Giacomo Puccini’s opera in three acts, Tosca, originally premiering at the Teatro Costanzi in Rome in 1900, is one of the jewels in the Italian composer’s crown, beloved not only for the fact that it contains some of his most well-known lyrical arias, but because the dramatic force of its plot and characters (it is set in Rome against the backdrop of the Napoleonic wars) continues to hold sway, long after its initial outing.
In director Stuart Mander’s Tosca, we remain in Rome, but the context has shifted slightly, the action moving forward in time to the Cold War (an equally-troubling period in Italy’s history.) It is against this backdrop of corruption, suspicion and political turmoil that we are introduced to the mother of all love triangles, one that trades in life and death rather than bruised egos or a broken heart.

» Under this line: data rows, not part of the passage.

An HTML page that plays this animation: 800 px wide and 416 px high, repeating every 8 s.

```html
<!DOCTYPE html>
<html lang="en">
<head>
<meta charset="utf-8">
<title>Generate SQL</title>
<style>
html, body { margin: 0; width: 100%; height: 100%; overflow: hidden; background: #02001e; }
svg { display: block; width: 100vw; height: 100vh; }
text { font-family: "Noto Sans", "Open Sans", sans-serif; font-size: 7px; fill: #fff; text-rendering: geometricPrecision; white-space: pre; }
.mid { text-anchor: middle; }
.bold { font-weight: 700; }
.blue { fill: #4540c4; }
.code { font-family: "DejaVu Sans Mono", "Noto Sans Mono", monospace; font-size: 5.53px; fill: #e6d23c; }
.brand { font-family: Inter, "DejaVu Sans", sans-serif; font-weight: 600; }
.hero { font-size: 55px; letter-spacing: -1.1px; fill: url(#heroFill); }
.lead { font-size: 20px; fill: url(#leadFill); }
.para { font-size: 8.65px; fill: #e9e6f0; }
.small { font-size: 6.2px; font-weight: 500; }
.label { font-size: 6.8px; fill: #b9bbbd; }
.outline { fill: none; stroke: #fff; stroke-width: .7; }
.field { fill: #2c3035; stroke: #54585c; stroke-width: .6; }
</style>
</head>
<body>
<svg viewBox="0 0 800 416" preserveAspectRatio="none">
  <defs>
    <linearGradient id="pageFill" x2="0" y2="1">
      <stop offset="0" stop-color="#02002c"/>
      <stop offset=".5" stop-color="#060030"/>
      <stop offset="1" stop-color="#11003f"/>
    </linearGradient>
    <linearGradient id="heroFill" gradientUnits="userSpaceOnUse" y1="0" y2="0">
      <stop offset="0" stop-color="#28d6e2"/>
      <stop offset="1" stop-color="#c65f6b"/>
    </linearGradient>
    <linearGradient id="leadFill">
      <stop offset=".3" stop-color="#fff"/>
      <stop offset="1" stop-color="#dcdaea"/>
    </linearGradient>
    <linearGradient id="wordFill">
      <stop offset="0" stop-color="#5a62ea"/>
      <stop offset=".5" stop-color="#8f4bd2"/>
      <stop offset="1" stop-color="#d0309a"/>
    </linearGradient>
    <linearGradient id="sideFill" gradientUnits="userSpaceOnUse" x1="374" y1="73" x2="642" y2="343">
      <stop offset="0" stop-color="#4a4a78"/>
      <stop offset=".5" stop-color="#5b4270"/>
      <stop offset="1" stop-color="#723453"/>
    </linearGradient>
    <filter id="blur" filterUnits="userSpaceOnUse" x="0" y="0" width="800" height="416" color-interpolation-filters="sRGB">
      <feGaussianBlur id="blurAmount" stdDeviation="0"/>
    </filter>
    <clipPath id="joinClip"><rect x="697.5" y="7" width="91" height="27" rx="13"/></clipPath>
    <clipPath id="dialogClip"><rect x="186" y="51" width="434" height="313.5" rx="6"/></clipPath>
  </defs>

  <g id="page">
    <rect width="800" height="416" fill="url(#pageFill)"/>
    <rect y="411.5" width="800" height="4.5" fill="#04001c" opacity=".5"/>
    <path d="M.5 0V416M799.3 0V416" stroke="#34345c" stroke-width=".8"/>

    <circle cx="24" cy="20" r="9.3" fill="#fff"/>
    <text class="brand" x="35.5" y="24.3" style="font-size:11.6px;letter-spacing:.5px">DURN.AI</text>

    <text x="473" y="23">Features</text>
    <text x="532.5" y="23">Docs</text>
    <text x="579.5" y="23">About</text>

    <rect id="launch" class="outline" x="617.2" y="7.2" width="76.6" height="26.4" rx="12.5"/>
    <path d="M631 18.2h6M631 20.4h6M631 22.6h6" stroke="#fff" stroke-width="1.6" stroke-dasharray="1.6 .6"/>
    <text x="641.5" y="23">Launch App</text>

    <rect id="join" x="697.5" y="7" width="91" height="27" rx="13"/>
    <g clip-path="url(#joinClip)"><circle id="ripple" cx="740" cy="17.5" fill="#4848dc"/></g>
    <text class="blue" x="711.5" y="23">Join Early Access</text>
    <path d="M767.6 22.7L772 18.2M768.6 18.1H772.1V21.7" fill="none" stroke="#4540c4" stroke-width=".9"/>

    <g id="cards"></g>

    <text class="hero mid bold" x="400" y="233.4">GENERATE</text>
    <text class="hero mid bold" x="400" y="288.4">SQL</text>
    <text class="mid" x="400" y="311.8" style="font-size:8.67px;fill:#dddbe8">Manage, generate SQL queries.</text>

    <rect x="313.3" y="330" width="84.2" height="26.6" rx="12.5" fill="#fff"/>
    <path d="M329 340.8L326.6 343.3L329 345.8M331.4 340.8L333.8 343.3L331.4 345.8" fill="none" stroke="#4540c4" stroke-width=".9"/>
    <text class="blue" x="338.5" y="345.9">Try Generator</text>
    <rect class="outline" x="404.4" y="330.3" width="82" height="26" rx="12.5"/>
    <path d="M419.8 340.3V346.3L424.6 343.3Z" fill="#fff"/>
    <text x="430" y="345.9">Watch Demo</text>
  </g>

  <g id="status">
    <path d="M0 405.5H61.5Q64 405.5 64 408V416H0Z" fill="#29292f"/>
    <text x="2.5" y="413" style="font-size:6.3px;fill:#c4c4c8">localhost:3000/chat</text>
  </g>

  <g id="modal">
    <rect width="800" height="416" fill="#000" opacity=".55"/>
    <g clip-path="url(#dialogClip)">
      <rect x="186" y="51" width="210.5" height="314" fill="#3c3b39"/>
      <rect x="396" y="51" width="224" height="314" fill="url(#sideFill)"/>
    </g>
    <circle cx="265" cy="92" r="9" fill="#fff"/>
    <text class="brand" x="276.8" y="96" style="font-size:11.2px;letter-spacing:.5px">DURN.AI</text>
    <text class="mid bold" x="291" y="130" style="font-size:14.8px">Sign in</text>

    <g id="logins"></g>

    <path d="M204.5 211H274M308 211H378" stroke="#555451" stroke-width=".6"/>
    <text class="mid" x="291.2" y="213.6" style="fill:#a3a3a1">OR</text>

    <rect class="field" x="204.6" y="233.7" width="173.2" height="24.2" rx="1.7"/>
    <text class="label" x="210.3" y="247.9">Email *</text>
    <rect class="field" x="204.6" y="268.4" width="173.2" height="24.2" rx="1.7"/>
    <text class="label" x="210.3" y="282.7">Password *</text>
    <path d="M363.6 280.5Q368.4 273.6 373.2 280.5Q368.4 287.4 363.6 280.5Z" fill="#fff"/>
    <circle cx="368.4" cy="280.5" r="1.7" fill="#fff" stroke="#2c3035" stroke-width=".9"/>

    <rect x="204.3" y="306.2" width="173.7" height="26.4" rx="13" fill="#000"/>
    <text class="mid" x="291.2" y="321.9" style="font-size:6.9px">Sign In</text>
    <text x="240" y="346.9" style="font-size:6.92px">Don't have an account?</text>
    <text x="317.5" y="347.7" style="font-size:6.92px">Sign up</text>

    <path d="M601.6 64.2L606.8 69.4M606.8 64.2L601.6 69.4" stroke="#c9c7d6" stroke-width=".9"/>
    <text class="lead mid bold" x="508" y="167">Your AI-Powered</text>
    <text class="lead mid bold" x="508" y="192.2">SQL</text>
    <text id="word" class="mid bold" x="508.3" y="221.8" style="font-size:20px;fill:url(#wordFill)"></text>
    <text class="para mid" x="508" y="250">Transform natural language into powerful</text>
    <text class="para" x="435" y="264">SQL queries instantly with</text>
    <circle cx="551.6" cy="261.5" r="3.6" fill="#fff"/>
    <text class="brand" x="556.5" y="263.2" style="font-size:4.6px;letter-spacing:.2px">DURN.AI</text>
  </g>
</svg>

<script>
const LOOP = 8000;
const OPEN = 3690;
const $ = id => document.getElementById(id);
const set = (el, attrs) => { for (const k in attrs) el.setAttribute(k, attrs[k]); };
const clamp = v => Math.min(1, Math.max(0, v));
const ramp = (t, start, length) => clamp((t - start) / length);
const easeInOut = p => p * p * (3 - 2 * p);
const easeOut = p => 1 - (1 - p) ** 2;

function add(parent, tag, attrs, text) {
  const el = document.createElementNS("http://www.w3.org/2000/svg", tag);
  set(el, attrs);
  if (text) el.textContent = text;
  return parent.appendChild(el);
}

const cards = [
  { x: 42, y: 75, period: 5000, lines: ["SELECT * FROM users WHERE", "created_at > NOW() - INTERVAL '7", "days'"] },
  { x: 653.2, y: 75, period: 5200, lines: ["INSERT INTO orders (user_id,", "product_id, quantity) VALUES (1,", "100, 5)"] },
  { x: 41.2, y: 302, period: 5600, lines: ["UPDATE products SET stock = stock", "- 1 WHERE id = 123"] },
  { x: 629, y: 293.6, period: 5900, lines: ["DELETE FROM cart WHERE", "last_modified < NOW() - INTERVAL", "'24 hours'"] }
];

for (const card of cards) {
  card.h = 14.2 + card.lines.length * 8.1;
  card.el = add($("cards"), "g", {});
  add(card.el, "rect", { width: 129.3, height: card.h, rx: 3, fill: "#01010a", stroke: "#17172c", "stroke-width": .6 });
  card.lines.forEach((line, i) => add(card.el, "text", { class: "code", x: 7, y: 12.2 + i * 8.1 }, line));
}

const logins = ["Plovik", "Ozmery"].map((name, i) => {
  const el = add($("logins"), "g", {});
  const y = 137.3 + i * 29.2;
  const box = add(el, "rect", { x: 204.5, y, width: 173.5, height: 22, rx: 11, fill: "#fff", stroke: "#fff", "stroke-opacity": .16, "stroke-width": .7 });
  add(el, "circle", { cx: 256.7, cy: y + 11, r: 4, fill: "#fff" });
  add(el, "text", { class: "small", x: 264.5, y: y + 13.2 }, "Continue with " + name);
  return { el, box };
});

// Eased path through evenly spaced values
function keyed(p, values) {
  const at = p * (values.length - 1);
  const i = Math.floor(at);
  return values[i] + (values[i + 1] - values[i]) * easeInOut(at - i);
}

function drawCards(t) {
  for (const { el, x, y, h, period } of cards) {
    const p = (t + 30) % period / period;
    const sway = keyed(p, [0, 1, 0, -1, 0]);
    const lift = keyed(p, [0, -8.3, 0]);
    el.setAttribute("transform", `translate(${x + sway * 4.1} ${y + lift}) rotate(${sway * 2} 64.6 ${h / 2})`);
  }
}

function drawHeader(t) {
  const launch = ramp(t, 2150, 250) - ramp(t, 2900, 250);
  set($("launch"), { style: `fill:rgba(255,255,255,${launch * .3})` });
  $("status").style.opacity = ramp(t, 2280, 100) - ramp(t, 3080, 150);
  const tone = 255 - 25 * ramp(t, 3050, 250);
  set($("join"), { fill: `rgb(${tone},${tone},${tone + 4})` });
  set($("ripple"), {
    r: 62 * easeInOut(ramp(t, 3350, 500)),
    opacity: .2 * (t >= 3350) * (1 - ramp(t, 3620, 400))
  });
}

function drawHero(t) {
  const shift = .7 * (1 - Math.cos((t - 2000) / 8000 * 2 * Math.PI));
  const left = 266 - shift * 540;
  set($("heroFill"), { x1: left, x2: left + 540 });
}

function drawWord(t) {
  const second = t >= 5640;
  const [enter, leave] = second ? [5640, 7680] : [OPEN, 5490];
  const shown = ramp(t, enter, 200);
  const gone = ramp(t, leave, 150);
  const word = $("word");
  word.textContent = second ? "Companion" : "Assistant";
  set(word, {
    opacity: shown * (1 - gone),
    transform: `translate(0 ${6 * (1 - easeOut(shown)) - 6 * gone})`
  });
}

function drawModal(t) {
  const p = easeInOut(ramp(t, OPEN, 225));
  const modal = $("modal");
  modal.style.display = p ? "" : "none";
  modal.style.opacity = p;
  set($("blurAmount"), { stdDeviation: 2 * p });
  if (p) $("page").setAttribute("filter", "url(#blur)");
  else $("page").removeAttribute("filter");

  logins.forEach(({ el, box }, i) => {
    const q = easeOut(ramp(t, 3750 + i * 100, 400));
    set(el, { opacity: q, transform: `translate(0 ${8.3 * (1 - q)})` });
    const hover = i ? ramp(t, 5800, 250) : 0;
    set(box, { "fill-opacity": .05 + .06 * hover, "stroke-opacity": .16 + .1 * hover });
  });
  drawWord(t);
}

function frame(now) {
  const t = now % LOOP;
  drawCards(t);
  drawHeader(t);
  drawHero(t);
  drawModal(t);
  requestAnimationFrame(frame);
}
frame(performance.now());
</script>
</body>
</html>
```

The love triangle in question is comprised of painter and reluctant revolutionary, Cavaradossi (WAAPA’s Paul O’Neill), the eponymous Tosca (Antoinette Halloran), and the scheming, venal Scarpia (Teddy Tahu Rhodes), whose attempts at wooing Tosca shift from the seductive and conniving through to the outright aggression depicted in a decidedly bloody Second Act.
Tosca has not been without its critics. While it was immediately embraced by members of the public, critics were less than laudatory. It was famously dubbed by musicologist Joseph Kerman a “shabby little shocker” because of its overt melodrama and multiple plot confusions. In many ways, the critique is justified – there’s enough melodrama in Tosca to rival most episodes of Days of Our Lives. Unlike Days of Our Lives, however, Tosca balances this perceived failing with rich characters and an inventive, powerful score.
Antoinette Halloran is particularly compelling as Tosca, bringing a mix of passion, repose and vulnerability to the role. She also injects some much-needed comic relief into Act Three, urging the inexperienced Cavaradossi to mimic her dramatic stage dive in his upcoming (supposedly-feigned) execution.
It would be incorrect, however, to call this a one-woman show. Teddy Tahu Rhodes brings his usual braggadocio to the role, combing it with the venal, seething menace of the morally-bankrupt Scarpia, intent on acquiring the beautiful Tosca at any cost. Paul O’Neill is equally convincing as Cavaradossi, Tosca’s loyal and ill-fated lover.
There’s a reason Tosca remains one of Puccini’s most beloved, and frequently performed operas. the power of its score and the originality of its orchestration have been widely acknowledged. Occasionally, there seemed to be a slight lag between the orchestra (conducted by Brad Cohen) and the vocals, but this was not enough to detract from otherwise compelling and assured performances.
WA Opera presents
Director Stuart Maunder
Venue: His Majesty’s Theatre, Perth
Dates: 28, 30 March & 1, 4, 6, 8 April 2017
Tickets: $44 – $129